Specific issues such as the need for social distancing in cabs or reducing to single-crewed delivery is likely to have an impact on the make and model derivations which are in demand, at least in the short term. Supply remains a challenge, with some manufacturers unable or unwilling to commit to bulk orders and significant lead times pushing businesses with an immediate need into the used sector.  

The markets are in the throes of a supply-led rather than demand-led recession, and the key issues surround societal change in response to public health rather than necessarily liquidity or financial drivers. However, an overall air of uncertainty continues to impact on decision-making, while Brexit is likely to compound supply issues. For example, new tariff structures and pre-existing scrappage and support incentives across the major EU markets favour Left Hand Drive production. The UK may not have access to as many new vehicles as required, despite it being one of the top three LCV markets by volume in the European zone. 

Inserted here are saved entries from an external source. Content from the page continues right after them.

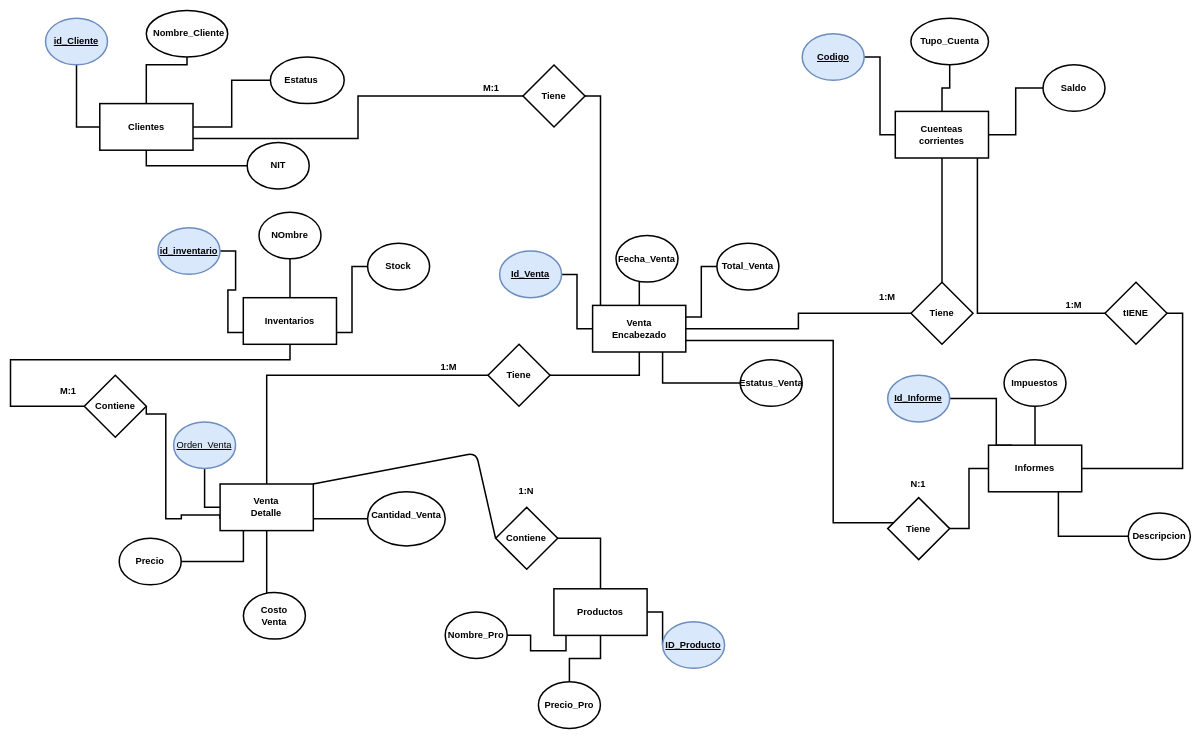
<!DOCTYPE html>
<html lang="es">
<head>
<meta charset="utf-8">
<title>Diagrama entidad-relación de ventas</title>
<style>
:root {
  --paper: #ffffff;
  --ink: #000000;
  --key-fill: #dae8fc;
  --key-line: #6c8ebf;
}
* { box-sizing: border-box; }
html, body { margin: 0; overflow: hidden; background: var(--paper); }
.diagram {
  position: relative;
  width: 1200px;
  height: 738px;
  overflow: hidden;
  background: var(--paper);
  color: var(--ink);
  font: bold 9.3px/12px "Liberation Sans", Arial, sans-serif;
}
.shapes { position: absolute; inset: 0; display: block; }
.connectors { fill: none; stroke: var(--ink); stroke-width: 1.5; }
.nodes { fill: var(--paper); stroke: var(--ink); stroke-width: 1.5; }
.keys { fill: var(--key-fill); stroke: var(--key-line); stroke-width: 1.5; }
.label {
  position: absolute;
  left: var(--x);
  top: var(--y);
  transform: translate(-50%, -50%);
  text-align: center;
  white-space: nowrap;
}
.key { text-decoration: underline; }
.light { font-weight: normal; }
</style>
</head>
<body>
<main class="diagram">
  <svg class="shapes" width="1200" height="738" viewBox="0 0 1200 738" aria-hidden="true">
    <defs>
      <ellipse id="attribute" rx="31" ry="23.3"/>
      <rect id="entity" width="93.2" height="46.6"/>
      <polygon id="relation" points="0,-31 31,0 0,31 -31,0"/>
    </defs>

    <g class="connectors">
      <!-- Clientes -->
      <polyline points="76.5,65 76.5,127 100,127"/>
      <polyline points="187,57 187,64.8 146.3,64.8 146.3,104"/>
      <polyline points="271,80.3 231.7,80.3 231.7,127 193,127"/>
      <polyline points="146.3,150 146.3,165.7 247,165.7"/>
      <polyline points="193,138.5 358,138.5 358,96 523,96"/>
      <polyline points="585,96 600.5,96 600.5,306.5 606,306.5"/>
      <!-- Cuentas corrientes -->
      <polyline points="864,57 880,57 880,134.7 895,134.7"/>
      <polyline points="949.7,65 949.7,88 942,88 942,111"/>
      <polyline points="1043,88 1015.7,88 1015.7,134.7 988,134.7"/>
      <polyline points="942,158 942,282"/>
      <polyline points="977.4,158 977.4,313.3 1105,313.3"/>
      <!-- Inventarios -->
      <polyline points="220,251 235.6,251 235.6,290 227.9,290 227.9,332.6 243,332.6"/>
      <polyline points="290,259 290,298"/>
      <polyline points="368,266.6 352,266.6 352,332.6 337,332.6"/>
      <polyline points="290,344 290,359.8 10.5,359.8 10.5,406.3 84,406.3"/>
      <polyline points="146.3,406.3 146.3,414 165.8,414 165.8,518.8 181.3,518.8 181.3,515 220,515 220,519"/>
      <!-- Venta Encabezado -->
      <polyline points="561,274.4 577,274.4 577,328.7 593,328.7"/>
      <polyline points="639.3,282 639.3,305"/>
      <polyline points="717,266.6 701.3,266.6 701.3,317 686,317"/>
      <polyline points="686,328.7 798.4,328.7 798.4,313.3 911,313.3"/>
      <polyline points="686,340.4 833.2,340.4 833.2,522.7 894,522.7"/>
      <polyline points="662.6,352 662.6,383 740,383"/>
      <polyline points="639.3,352 639.3,375.3 550,375.3"/>
      <polyline points="488,375.3 266.7,375.3 266.7,484"/>
      <!-- Venta Detalle -->
      <polyline points="204.6,468 204.6,507.2 220,507.2"/>
      <polyline points="313,518.8 368,518.8"/>
      <polyline points="243.4,530 243.4,561.5 181,561.5"/>
      <polyline points="266.7,530 266.7,593"/>
      <path d="M313 484 L468 454.5 Q476 453 478 461 L495.5 538"/>
      <!-- Productos -->
      <polyline points="557,538.2 600.5,538.2 600.5,589"/>
      <polyline points="507,635.2 530.6,635.2 530.6,650.8 566,650.8 566,635"/>
      <polyline points="600.5,635 600.5,658.5 569.4,658.5 569.4,682"/>
      <polyline points="647,612 662.6,612 662.6,645"/>
      <!-- Informes -->
      <polyline points="949,398.6 996.3,398.6 996.3,445.2 1012,445.2"/>
      <polyline points="1035,406 1035,445"/>
      <polyline points="1167,313.3 1182.6,313.3 1182.6,468.4 1082,468.4"/>
      <polyline points="949,528.5 969,528.5 969,468.4 988,468.4"/>
      <polyline points="1058.4,492 1058.4,536.3 1128,536.3"/>
    </g>

    <g class="nodes">
      <use href="#entity" x="99.8" y="103.6"/>
      <use href="#entity" x="895.3" y="111.4"/>
      <use href="#entity" x="243.3" y="297.7"/>
      <use href="#entity" x="592.6" y="305.4"/>
      <use href="#entity" x="220.1" y="484"/>
      <use href="#entity" x="553.9" y="588.8"/>
      <use href="#entity" x="988.5" y="445.2"/>

      <use href="#relation" x="554" y="96"/>
      <use href="#relation" x="942" y="313.3"/>
      <use href="#relation" x="1136" y="313.3"/>
      <use href="#relation" x="519" y="375.3"/>
      <use href="#relation" x="115.3" y="406.3"/>
      <use href="#relation" x="526.7" y="538.3"/>
      <use href="#relation" x="918.7" y="528.6"/>

      <ellipse cx="187" cy="33.7" rx="40.7" ry="23.3"/>
      <ellipse cx="307.3" cy="80.3" rx="36.9" ry="23.3"/>
      <use href="#attribute" x="278.2" y="165.7"/>
      <ellipse cx="949.7" cy="41.5" rx="38.8" ry="23.3"/>
      <use href="#attribute" x="1074" y="88"/>
      <use href="#attribute" x="290" y="235.5"/>
      <use href="#attribute" x="398.6" y="266.6"/>
      <use href="#attribute" x="647" y="258.8"/>
      <use href="#attribute" x="747.9" y="266.6"/>
      <use href="#attribute" x="771.2" y="383"/>
      <ellipse cx="406.4" cy="518.8" rx="38.8" ry="27.1"/>
      <use href="#attribute" x="150.2" y="561.5"/>
      <use href="#attribute" x="274.4" y="615.8"/>
      <use href="#attribute" x="476.2" y="635.2"/>
      <use href="#attribute" x="569.4" y="705.1"/>
      <use href="#attribute" x="1035" y="383"/>
      <use href="#attribute" x="1159.3" y="536.3"/>
    </g>

    <g class="keys">
      <use href="#attribute" x="76.5" y="41.5"/>
      <use href="#attribute" x="833.2" y="57"/>
      <use href="#attribute" x="189" y="251"/>
      <use href="#attribute" x="530.6" y="274.4"/>
      <use href="#attribute" x="204.6" y="445.2"/>
      <use href="#attribute" x="693.6" y="645"/>
      <use href="#attribute" x="918.7" y="398.6"/>
    </g>
  </svg>

  <section aria-label="Clientes">
    <div class="label" style="--x:146px;--y:127px">Clientes</div>
    <div class="label key" style="--x:76px;--y:41px">id_Cliente</div>
    <div class="label" style="--x:188.6px;--y:33px">Nombre_Cliente</div>
    <div class="label" style="--x:301px;--y:80px">Estatus</div>
    <div class="label" style="--x:278px;--y:165px">NIT</div>
  </section>

  <section aria-label="Cuentas corrientes">
    <div class="label" style="--x:941.5px;--y:135px">Cuenteas<br>corrientes</div>
    <div class="label key" style="--x:833px;--y:57px">Codigo</div>
    <div class="label" style="--x:949.5px;--y:41px">Tupo_Cuenta</div>
    <div class="label" style="--x:1073.5px;--y:88px">Saldo</div>
  </section>

  <section aria-label="Inventarios">
    <div class="label" style="--x:289.5px;--y:321px">Inventarios</div>
    <div class="label key" style="--x:188.6px;--y:251px">id_inventario</div>
    <div class="label" style="--x:289.5px;--y:235px">NOmbre</div>
    <div class="label" style="--x:398px;--y:266px">Stock</div>
  </section>

  <section aria-label="Venta Encabezado">
    <div class="label" style="--x:639px;--y:329px">Venta<br>Encabezado</div>
    <div class="label key" style="--x:530px;--y:274px">Id_Venta</div>
    <div class="label" style="--x:646.5px;--y:259px">Fecha_Venta</div>
    <div class="label" style="--x:747.5px;--y:266px">Total_Venta</div>
    <div class="label" style="--x:771px;--y:383px">Estatus_Venta</div>
  </section>

  <section aria-label="Venta Detalle">
    <div class="label" style="--x:266px;--y:507px">Venta<br>Detalle</div>
    <div class="label key light" style="--x:204px;--y:445px">Orden_Venta</div>
    <div class="label" style="--x:406px;--y:515px">Cantidad_Venta</div>
    <div class="label" style="--x:149.7px;--y:561px">Precio</div>
    <div class="label" style="--x:274px;--y:616px">Costo<br>Venta</div>
  </section>

  <section aria-label="Productos">
    <div class="label" style="--x:600px;--y:612px">Productos</div>
    <div class="label" style="--x:475.7px;--y:635px">Nombre_Pro</div>
    <div class="label" style="--x:569px;--y:705px">Precio_Pro</div>
    <div class="label key" style="--x:693px;--y:645px">ID_Producto</div>
  </section>

  <section aria-label="Informes">
    <div class="label" style="--x:1034.5px;--y:468px">Informes</div>
    <div class="label key" style="--x:918px;--y:398px">Id_Informe</div>
    <div class="label" style="--x:1034.5px;--y:383px">Impuestos</div>
    <div class="label" style="--x:1159px;--y:536px">Descripcion</div>
  </section>

  <section aria-label="Relaciones">
    <div class="label" style="--x:553.5px;--y:96px">Tiene</div>
    <div class="label" style="--x:941.5px;--y:313px">Tiene</div>
    <div class="label" style="--x:1135.5px;--y:313px">tIENE</div>
    <div class="label" style="--x:518.5px;--y:375px">Tiene</div>
    <div class="label" style="--x:115px;--y:406px">Contiene</div>
    <div class="label" style="--x:526px;--y:538px">Contiene</div>
    <div class="label" style="--x:918px;--y:529px">Tiene</div>
  </section>

  <section aria-label="Cardinalidades">
    <div class="label" style="--x:491px;--y:88px">M:1</div>
    <div class="label" style="--x:887px;--y:297px">1:M</div>
    <div class="label" style="--x:1073.5px;--y:305px">1:M</div>
    <div class="label" style="--x:448.5px;--y:367px">1:M</div>
    <div class="label" style="--x:68px;--y:391px">M:1</div>
    <div class="label" style="--x:526px;--y:491px">1:N</div>
    <div class="label" style="--x:918px;--y:484px">N:1</div>
  </section>
</main>
</body>
</html>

"In the absence of wholesale supply, demand dynamics have created an environment in which used demand and values have grown exceptionally. That said, in my career, I have never experienced such sector wide used van inflation. While new LCV supply constraints continue, I believe it is highly likely the premiums paid for used Euro 6 will continue upwards while Euro 5 (and pre-Euro 5) LCVs will stabilise and plateau in value terms; today at a level still over a third higher than before the first national lockdown. It is only a marked increase in new supply - or a significant prolonged demand-led recession - that can soften or reverse this price trend in the used market."

James Davis, Customer Insight Director, Cox Automotive